Hello, aloe! A drive in search of fiery flowers

Like floral firebrands, aloes light up the winter months with their bright blooms. A scenic drive will give you the chance to admire their flame-coloured flowers.

Covid-19 may have put the brakes on overlanding trips for a while, but it can’t put a stop to our yearning for new horizons. In the meantime, we’re sharing ideas for day trips and stories to help you plan your next adventure for when overnight travel starts up again.

The beauty of overlanding is that you can see the landscape change through your vehicle windows. Sometimes it’s a gradual shading from one habitat to another. At other times, the sudden appearance of an iconic tree will let you know you’re heading into new territory. Whose heart doesn’t leap at the sight of the first baobab on the road north? So, too, with aloes. Because these succulents favour craggy kloofs and rocky ridges, their appearance is confirmation that you’re leaving the city behind. Their bright blooms are like lanterns lighting your way, a promise that adventure awaits.

A malachite sunbird enjoying the  flowers on a coral aloe. Picture by Bernard Dupont.

Where aloes grow

A drive to see (and photograph!) aloes in bloom is a widely available pleasure since aloes occur all over South Africa. You can find them from the Cape Peninsula and the country’s arid west all the way through to the grasslands and savanna of the eastern parts. While some types are widespread, like the krantz aloe found along much of our coastline, the majority of aloes have a fairly specific habitat.

Aloes can be tall or small, bushy and low to the ground or elegant and impressive trees. Their clustered flowers can resemble pom-poms, brushes, candles or pineapples, typically in hues of vivid red, orange and yellow. Succulent expert Ernst van Jaarsveld describes aloes as sculptural accents that adorn the natural landscape.
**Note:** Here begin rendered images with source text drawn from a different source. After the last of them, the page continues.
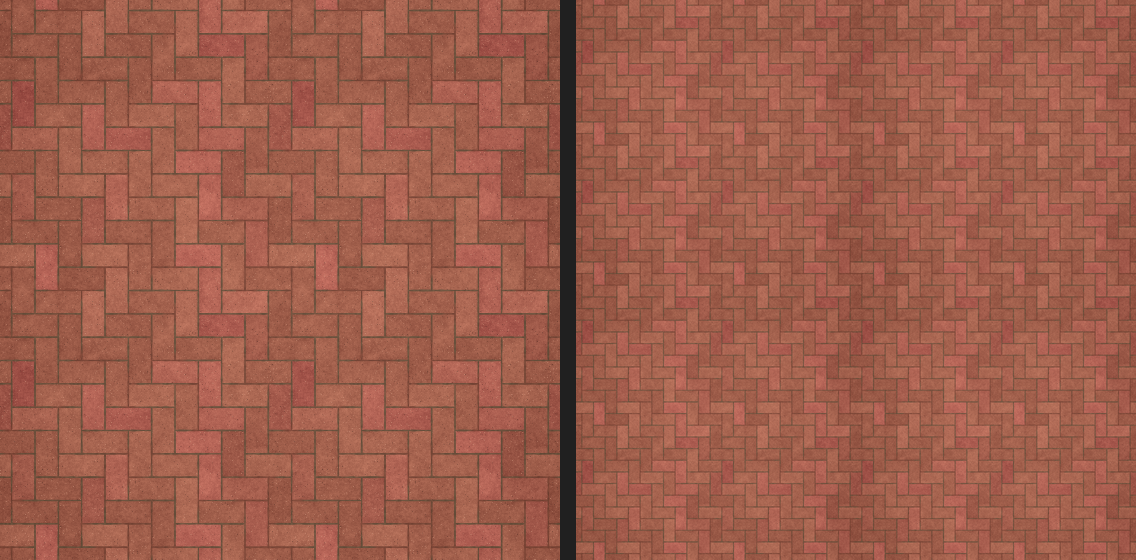
Left: one tile. Right: repeated 2 by 2.
Give the GLSL for this texture, as a WebGL 2 fragment shader.

```glsl
#version 300 es
precision highp float;

uniform vec2 u_resolution;
out vec4 fragColor;

const float CELLS = 24.0;        // half-brick cells across and down
const float PERIOD = 12.0;       // cells before the brick variation recurs
const vec2 GRID_OFFSET = vec2(0.5, 0.45);
const float JOINT_HALF = 0.034;  // half the joint width, in cells

const vec3 CLAY_DARK = vec3(0.55, 0.305, 0.24);
const vec3 CLAY_LIGHT = vec3(0.73, 0.455, 0.365);
const vec3 CLAY_RED = vec3(0.035, -0.02, 0.012);
const vec3 JOINT_SAND = vec3(0.40, 0.315, 0.235);
const vec3 JOINT_RUST = vec3(0.47, 0.27, 0.21);
const vec3 SPECK_PALE = vec3(0.82, 0.60, 0.50);

float hash(vec2 p, float seed) {
  vec3 q = fract(vec3(p.xyx) * 0.1031 + seed * 0.137);
  q += dot(q, q.yzx + 33.33);
  return fract((q.x + q.y) * q.z);
}

// Value noise that wraps every n lattice steps.
float noise(vec2 p, float n, float seed) {
  vec2 i = floor(p), f = fract(p);
  f = f * f * (3.0 - 2.0 * f);
  vec2 a = mod(i, n), b = mod(i + 1.0, n);
  return mix(mix(hash(a, seed), hash(vec2(b.x, a.y), seed), f.x),
             mix(hash(vec2(a.x, b.y), seed), hash(b, seed), f.x), f.y);
}

float wrapNoise(vec2 p, float scale, float seed) {
  return noise(p * scale, PERIOD * scale, seed);
}

// Round grains, one at most in each small square.
float specks(vec2 p, float scale, float density, float seed, float px) {
  vec2 g = p * scale;
  vec2 id = mod(floor(g), PERIOD * scale);
  vec2 centre = 0.35 + 0.3 * vec2(hash(id, seed), hash(id, seed + 1.0));
  float radius = mix(0.15, 0.32, hash(id, seed + 2.0));
  float soft = 0.5 * px * scale;
  float dist = length(fract(g) - centre);
  float present = step(hash(id, seed + 3.0), density);
  return present * (1.0 - smoothstep(radius - soft, radius + soft, dist));
}

// Herringbone: xy is the brick's first cell, zw its size in cells.
vec4 herringbone(vec2 p) {
  vec2 cell = floor(p);
  float phase = mod(cell.x + cell.y - 1.0, 4.0);
  bool lying = phase < 1.5;
  vec2 along = lying ? vec2(1.0, 0.0) : vec2(0.0, 1.0);
  float secondHalf = mod(phase, 2.0) > 0.5 ? 1.0 : 0.0;
  return vec4(cell - along * secondHalf, 1.0 + along);
}

float edgeDistance(vec2 local, vec2 size) {
  vec2 d = min(local, size - local);
  return min(d.x, d.y);
}

// Brightness of one brick: its own tone, clouding and fine grain.
float clayTone(vec2 p, vec2 brick) {
  float tone = 0.52 + 0.50 * (hash(brick, 1.0) - 0.5);
  vec2 shifted = p + floor(hash(brick, 2.0) * PERIOD);
  tone += 0.34 * (wrapNoise(shifted, 2.0, 3.0) - 0.5);
  tone += 0.22 * (wrapNoise(p, 6.0, 4.0) - 0.5);
  tone += 0.34 * (wrapNoise(p, 16.0, 5.0) - 0.5);
  return tone + 0.26 * (wrapNoise(p, 32.0, 6.0) - 0.5);
}

// Broad light, brightest at the centre and equal on opposite edges.
float broadLight(vec2 uv) {
  vec2 wave = 0.5 - 0.5 * cos(6.2831853 * uv);
  return mix(-0.20, 0.12, sqrt(wave.x) * 0.65 + wave.y * 0.35);
}

void main() {
  vec2 uv = gl_FragCoord.xy / u_resolution;
  vec2 p = vec2(uv.x, 1.0 - uv.y) * CELLS - GRID_OFFSET;
  float px = CELLS / min(u_resolution.x, u_resolution.y);

  vec4 layout4 = herringbone(p);
  vec2 brick = mod(layout4.xy, PERIOD);
  float edge = edgeDistance(p - layout4.xy, layout4.zw);

  // Brick faces
  float light = broadLight(uv);
  float tone = clayTone(p, brick) + light - 0.16 * exp(-edge * 14.0);
  vec3 color = mix(CLAY_DARK, CLAY_LIGHT, tone);
  color += CLAY_RED * smoothstep(0.55, 0.95, hash(brick, 7.0));

  // Pale and dark grit, stronger on some bricks
  float grit = mix(0.015, 0.08, hash(brick, 8.0));
  color = mix(color, SPECK_PALE, 0.55 * specks(p, 16.0, grit, 10.0, px));
  color *= 1.0 - 0.22 * specks(p, 14.0, 0.035, 20.0, px);

  // Joints with slightly uneven edges and colour
  float halfWidth = JOINT_HALF + 0.022 * (wrapNoise(p, 5.0, 30.0) - 0.5);
  float soft = 0.6 * px;
  float joint = 1.0 - smoothstep(halfWidth - soft, halfWidth + soft, edge);
  float rust = smoothstep(0.5, 0.85, wrapNoise(p, 1.0, 31.0));
  vec3 sand = mix(JOINT_SAND, JOINT_RUST, rust) + 0.10 * light;
  sand *= 0.9 + 0.2 * wrapNoise(p, 12.0, 32.0);
  color = mix(color, sand, joint * 0.95);

  fragColor = vec4(color, 1.0);
}
```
And that’s where they belong. While you’re free to go aloe hunting with your eyes and camera, bear in mind that these plants are protected by law. If you want one for your garden, best buy from a reputable nursery.

Suggested trips

In the Western Cape

Conveniently situated along the N2 you will find Swellendam and Bontebok National Park. Here the 3.3km Aloe Hill Trail is an ideal opportunity to stretch your legs and admire the plants up close. Follow the clear path among an abundance of aloes to a viewpoint overlooking the Breede River and rest camp. Framed by aloes in flower, the scene is idyllic. From Swellendam head to Bonnievale via the Stormsvlei Poort Pass. As the road winds deeper into the valleys, you’ll come across masses of aloes against the rocky slopes, their bright red flowers popping against the brown rock. Bonnievale itself is the home of a tonic made from the sap of the bitter aloe. The back roads that lead from Bonnievale past McGregor to Robertson are among the most scenic you’ll find.

Aloes frame the Breede River in Bontebok National Park. Picture by Magriet Kruger

In the Eastern Cape

This province is synonymous with aloes, one is even featured on its number plates! A day trip to see the region’s aloes should first head to Addo Elephant National Park, where coral aloes dangle their pinky-red bell-shaped flowers. A drive through the park will turn up not just aloes, but also sightings of big game and especially loads of warthogs. Depending on your appetite for driving, you could do a loop through Jansenville, Somerset East and Cookhouse, all known for their aloe displays. Another option is to choose one of the back roads leading to Grahamstown (Makhanda), where the surrounds are aflame with bitter aloes (Aloe ferox). On the way back to PE, the route via Port Alfred and the coast is particularly scenic.

Aloes in the Eastern Cape. Picture by Wikimedia Commons user SA Tourism.

Did you know? Aloe ferox is one of the few plants to appear in San rock art.

In Gauteng

The atmospherically named Skurweberg lies between Johannesburg and Pretoria, its rocky ridges prime real estate for aloes. The road to Pelindaba, the R511, is a ribbon of tar that wends its way past the Hennops River and aloe-studded slopes. Just beyond lies the Magaliesberg, home to the endangered Aloe peglerae. Also known as the fez aloe, this stemless red flower on its round base calls up images of the felt hat perched on a head. You can take an extended drive around the Magaliesberg on country lanes or skirt Hartbeespoort Dam for a shorter circuit. Driving through the tunnel at the dam gives you the sensation of entering into a new world, the big smoke left in your dust.

Aloe peglerae or the Magaliesberg aloe. Picture by Wikimedia Commons user Androstachys.

Over to you: Have you jumped in the car to go looking at aloes, snow, wildflowers? What is your favourite excuse for a scenic drive?

Whether you prefer your Sunday drive along tar or gravel, highways or byways, Tracks4Africa maps cover the full road network. Explore new routes and plan excursions around South Africa using our GPS maps, paper maps or road atlas.

Uncertain about what’s permitted under lockdown? Visit https://sacoronavirus.co.za/faqs/

 

Let us know about your experience